“This fascinating collection, inspired by guides in the 1930s and 1940s, includes original essays on each of the states by some of the country’s finest (mostly younger) writers.” (Seattle Post-Intelligencer)
“Self-consciously modeled after state guides sponsored by the Federal Writers’ Project in the 1930s, this ambitious effort features a terrific roster of writers.” (Kirkus Reviews)
“Fascinating.” (Seattle Post-Intelligencer)
“Odds are, reading STATE BY STATE, that you’ll fall for every state a little, even if they remain tremendously hard to explain.” (Los Angeles Times)
“This eclectic collection of essays describing the ordinary people and places within our 50 states is as essential as the Rand McNally atlas. Alternately brash and bashful...each literary foray in State by State is well worth the trip.

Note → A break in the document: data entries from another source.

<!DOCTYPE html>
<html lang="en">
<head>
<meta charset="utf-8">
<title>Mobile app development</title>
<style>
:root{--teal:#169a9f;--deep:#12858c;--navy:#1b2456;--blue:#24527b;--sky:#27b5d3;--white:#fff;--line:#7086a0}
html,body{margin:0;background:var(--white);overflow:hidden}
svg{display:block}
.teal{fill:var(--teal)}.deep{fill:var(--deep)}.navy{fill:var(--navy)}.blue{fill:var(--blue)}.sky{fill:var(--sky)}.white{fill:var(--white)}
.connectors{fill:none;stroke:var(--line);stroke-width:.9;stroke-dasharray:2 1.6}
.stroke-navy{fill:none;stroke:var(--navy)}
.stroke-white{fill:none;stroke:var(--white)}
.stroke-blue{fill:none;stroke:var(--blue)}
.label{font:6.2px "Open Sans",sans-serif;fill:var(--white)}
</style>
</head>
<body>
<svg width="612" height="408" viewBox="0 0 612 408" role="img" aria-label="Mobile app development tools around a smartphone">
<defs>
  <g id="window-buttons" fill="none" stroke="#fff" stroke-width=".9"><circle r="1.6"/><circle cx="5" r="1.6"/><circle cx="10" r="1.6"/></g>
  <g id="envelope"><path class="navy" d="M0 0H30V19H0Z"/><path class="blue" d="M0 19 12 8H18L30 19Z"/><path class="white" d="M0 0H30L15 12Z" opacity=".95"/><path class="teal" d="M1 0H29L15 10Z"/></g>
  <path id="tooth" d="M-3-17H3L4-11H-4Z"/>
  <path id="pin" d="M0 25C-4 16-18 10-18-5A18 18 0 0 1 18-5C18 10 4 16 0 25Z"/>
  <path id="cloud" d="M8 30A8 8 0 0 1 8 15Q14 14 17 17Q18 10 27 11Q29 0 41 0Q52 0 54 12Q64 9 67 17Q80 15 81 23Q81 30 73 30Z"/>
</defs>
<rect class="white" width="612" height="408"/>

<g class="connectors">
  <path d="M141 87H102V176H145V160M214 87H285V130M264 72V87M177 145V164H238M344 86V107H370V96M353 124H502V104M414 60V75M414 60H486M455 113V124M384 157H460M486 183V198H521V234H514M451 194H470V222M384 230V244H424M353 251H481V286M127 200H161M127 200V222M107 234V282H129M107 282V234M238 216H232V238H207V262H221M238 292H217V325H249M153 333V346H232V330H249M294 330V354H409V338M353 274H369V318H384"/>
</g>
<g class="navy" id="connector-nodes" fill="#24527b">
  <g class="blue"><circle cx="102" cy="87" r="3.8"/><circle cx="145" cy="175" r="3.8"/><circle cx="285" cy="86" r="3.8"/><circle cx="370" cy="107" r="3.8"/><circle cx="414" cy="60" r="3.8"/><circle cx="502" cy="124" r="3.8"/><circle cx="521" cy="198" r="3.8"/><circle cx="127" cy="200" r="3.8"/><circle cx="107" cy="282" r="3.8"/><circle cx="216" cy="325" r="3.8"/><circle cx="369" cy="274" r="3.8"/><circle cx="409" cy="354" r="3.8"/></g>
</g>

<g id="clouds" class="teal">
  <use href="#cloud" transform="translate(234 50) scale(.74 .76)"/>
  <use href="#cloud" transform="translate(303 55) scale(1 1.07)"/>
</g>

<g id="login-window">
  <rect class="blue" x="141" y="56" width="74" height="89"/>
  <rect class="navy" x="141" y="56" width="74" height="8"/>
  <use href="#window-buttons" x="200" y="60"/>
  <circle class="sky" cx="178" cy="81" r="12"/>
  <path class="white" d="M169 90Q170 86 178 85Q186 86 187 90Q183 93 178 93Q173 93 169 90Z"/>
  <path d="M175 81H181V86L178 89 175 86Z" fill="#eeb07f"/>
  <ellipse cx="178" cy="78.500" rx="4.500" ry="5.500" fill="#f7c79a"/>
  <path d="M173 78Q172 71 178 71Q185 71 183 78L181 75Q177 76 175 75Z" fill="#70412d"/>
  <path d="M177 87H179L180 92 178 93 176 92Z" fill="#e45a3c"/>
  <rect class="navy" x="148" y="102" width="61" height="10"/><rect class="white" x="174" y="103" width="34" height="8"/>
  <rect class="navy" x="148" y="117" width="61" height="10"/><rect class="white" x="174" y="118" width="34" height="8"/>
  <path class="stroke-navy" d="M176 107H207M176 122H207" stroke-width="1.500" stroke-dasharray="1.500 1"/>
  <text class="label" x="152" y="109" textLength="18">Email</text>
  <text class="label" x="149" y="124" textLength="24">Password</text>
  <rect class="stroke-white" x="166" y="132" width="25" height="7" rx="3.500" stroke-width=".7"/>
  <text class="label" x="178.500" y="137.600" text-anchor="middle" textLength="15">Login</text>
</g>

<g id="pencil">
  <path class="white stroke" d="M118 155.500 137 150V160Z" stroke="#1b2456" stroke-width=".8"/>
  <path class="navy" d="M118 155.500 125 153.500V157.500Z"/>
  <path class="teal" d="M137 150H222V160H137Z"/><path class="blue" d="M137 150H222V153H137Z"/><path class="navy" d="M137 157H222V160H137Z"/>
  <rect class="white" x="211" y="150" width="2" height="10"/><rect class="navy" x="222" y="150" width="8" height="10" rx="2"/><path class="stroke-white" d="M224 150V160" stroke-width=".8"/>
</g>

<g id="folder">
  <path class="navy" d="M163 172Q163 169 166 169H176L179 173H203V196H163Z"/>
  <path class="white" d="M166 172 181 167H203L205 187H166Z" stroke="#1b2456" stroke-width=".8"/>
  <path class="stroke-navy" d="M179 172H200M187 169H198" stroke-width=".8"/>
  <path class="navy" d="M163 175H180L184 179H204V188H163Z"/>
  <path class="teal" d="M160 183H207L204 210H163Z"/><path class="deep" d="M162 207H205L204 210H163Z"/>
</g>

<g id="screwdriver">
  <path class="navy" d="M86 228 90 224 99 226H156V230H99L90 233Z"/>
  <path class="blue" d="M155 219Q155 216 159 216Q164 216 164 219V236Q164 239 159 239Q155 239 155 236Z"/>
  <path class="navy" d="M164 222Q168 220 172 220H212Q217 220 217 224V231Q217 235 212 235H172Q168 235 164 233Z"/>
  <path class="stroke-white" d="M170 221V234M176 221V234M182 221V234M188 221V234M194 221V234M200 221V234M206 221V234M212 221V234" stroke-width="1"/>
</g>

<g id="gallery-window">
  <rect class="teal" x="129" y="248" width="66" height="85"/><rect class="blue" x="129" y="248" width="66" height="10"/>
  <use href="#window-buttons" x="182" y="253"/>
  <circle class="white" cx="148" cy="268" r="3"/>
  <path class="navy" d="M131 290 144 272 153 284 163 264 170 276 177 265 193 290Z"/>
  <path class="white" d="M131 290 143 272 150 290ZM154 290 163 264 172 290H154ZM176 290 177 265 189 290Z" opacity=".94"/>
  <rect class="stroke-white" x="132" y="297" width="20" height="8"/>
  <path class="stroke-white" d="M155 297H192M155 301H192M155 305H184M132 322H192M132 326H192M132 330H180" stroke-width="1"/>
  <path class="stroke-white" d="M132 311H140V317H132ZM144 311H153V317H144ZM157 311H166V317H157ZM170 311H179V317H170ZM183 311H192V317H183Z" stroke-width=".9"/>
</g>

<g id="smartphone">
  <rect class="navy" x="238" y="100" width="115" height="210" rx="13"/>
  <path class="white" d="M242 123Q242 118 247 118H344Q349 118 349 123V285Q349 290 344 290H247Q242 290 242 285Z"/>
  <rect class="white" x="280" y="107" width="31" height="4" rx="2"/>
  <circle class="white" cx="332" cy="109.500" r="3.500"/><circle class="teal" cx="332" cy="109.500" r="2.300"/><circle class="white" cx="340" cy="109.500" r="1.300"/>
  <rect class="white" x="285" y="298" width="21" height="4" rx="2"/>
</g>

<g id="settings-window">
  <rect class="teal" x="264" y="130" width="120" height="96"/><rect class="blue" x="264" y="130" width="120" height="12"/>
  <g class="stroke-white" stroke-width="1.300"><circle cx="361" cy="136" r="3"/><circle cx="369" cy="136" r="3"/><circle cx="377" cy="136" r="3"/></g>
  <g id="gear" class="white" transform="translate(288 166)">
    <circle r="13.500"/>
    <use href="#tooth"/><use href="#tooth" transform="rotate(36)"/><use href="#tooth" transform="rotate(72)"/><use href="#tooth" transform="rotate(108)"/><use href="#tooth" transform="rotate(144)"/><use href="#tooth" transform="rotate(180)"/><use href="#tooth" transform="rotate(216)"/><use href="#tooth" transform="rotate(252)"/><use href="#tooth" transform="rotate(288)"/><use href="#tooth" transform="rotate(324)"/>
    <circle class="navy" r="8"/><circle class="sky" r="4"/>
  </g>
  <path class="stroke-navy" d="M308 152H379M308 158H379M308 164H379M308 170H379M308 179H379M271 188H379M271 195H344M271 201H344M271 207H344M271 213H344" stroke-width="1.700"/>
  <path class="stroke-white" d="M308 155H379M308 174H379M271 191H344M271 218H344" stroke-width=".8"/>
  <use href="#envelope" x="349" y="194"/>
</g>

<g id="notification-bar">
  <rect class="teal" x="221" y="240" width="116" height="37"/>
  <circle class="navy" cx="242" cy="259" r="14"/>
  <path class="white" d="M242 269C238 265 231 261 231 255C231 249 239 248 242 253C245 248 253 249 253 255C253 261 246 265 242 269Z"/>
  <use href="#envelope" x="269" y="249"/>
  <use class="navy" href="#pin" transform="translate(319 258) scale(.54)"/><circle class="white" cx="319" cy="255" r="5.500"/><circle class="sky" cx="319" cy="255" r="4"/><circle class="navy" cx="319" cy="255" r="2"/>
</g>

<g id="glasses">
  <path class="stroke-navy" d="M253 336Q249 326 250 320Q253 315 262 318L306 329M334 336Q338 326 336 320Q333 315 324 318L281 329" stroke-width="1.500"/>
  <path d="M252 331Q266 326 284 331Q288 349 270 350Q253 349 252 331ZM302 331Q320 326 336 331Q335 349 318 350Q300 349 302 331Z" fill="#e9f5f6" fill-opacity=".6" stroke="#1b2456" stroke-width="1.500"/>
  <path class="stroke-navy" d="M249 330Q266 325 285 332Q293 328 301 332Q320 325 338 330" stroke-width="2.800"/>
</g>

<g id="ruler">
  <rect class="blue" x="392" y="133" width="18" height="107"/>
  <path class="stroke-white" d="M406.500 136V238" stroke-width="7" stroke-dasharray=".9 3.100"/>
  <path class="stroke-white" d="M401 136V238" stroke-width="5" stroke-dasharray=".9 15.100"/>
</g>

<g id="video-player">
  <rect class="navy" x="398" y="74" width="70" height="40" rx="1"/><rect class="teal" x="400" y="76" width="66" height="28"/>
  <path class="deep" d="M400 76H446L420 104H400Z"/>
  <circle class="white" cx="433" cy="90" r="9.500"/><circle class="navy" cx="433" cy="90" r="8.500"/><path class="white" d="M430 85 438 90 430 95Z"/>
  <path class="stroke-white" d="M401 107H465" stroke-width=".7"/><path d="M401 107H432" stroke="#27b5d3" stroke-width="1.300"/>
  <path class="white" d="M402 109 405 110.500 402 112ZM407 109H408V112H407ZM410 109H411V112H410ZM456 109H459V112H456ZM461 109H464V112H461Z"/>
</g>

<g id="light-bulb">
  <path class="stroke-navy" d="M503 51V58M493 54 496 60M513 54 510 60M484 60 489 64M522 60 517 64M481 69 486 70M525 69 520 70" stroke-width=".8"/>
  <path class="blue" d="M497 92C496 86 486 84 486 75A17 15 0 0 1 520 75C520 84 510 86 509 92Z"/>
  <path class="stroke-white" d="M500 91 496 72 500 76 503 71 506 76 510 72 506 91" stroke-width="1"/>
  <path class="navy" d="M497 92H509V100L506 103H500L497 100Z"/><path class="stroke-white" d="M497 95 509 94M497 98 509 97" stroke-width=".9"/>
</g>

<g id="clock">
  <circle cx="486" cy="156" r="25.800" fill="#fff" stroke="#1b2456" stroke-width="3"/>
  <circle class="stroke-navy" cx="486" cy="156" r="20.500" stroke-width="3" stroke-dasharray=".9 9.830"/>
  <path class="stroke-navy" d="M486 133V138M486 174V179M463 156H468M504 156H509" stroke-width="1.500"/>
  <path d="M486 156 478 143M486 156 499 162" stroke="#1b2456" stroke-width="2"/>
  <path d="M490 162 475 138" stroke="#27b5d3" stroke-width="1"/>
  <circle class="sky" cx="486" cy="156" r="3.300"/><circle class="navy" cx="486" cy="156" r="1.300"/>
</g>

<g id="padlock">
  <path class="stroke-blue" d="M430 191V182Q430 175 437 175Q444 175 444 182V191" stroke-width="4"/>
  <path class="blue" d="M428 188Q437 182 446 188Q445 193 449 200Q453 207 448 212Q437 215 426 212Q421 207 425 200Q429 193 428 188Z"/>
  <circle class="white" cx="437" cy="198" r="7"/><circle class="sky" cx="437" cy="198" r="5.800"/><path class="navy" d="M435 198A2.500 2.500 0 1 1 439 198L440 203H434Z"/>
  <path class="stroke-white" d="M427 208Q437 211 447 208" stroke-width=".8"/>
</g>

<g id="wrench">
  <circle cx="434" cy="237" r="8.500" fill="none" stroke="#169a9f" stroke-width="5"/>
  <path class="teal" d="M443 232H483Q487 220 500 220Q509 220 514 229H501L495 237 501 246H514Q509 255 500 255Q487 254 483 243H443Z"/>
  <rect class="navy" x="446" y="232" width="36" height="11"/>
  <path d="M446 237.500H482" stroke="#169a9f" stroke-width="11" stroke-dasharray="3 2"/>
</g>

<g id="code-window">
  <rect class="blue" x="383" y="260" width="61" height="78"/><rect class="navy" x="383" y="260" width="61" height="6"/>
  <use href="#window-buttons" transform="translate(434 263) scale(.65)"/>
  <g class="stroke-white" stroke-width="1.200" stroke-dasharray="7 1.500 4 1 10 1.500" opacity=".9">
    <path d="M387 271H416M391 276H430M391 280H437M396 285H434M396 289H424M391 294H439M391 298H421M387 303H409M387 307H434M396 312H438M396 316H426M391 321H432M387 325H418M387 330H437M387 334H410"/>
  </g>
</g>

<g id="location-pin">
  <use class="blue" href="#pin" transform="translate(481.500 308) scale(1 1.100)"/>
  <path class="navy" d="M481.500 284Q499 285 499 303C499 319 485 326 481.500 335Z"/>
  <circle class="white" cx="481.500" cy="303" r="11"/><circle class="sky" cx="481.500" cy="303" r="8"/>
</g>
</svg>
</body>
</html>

Grade: A.” (Entertainment Weekly)
“An enjoyable journey: 50 essays, cartoons and mini-plays, plus an afterward about Washington, DC and a fascinating appendix…all in all, it makes one yearn for a driver’s license and a stretch of open highway.” (New York Post)
“Ideal nightstand reading and a welcome reminder of the pluribus behind the unum.” (Salon.com)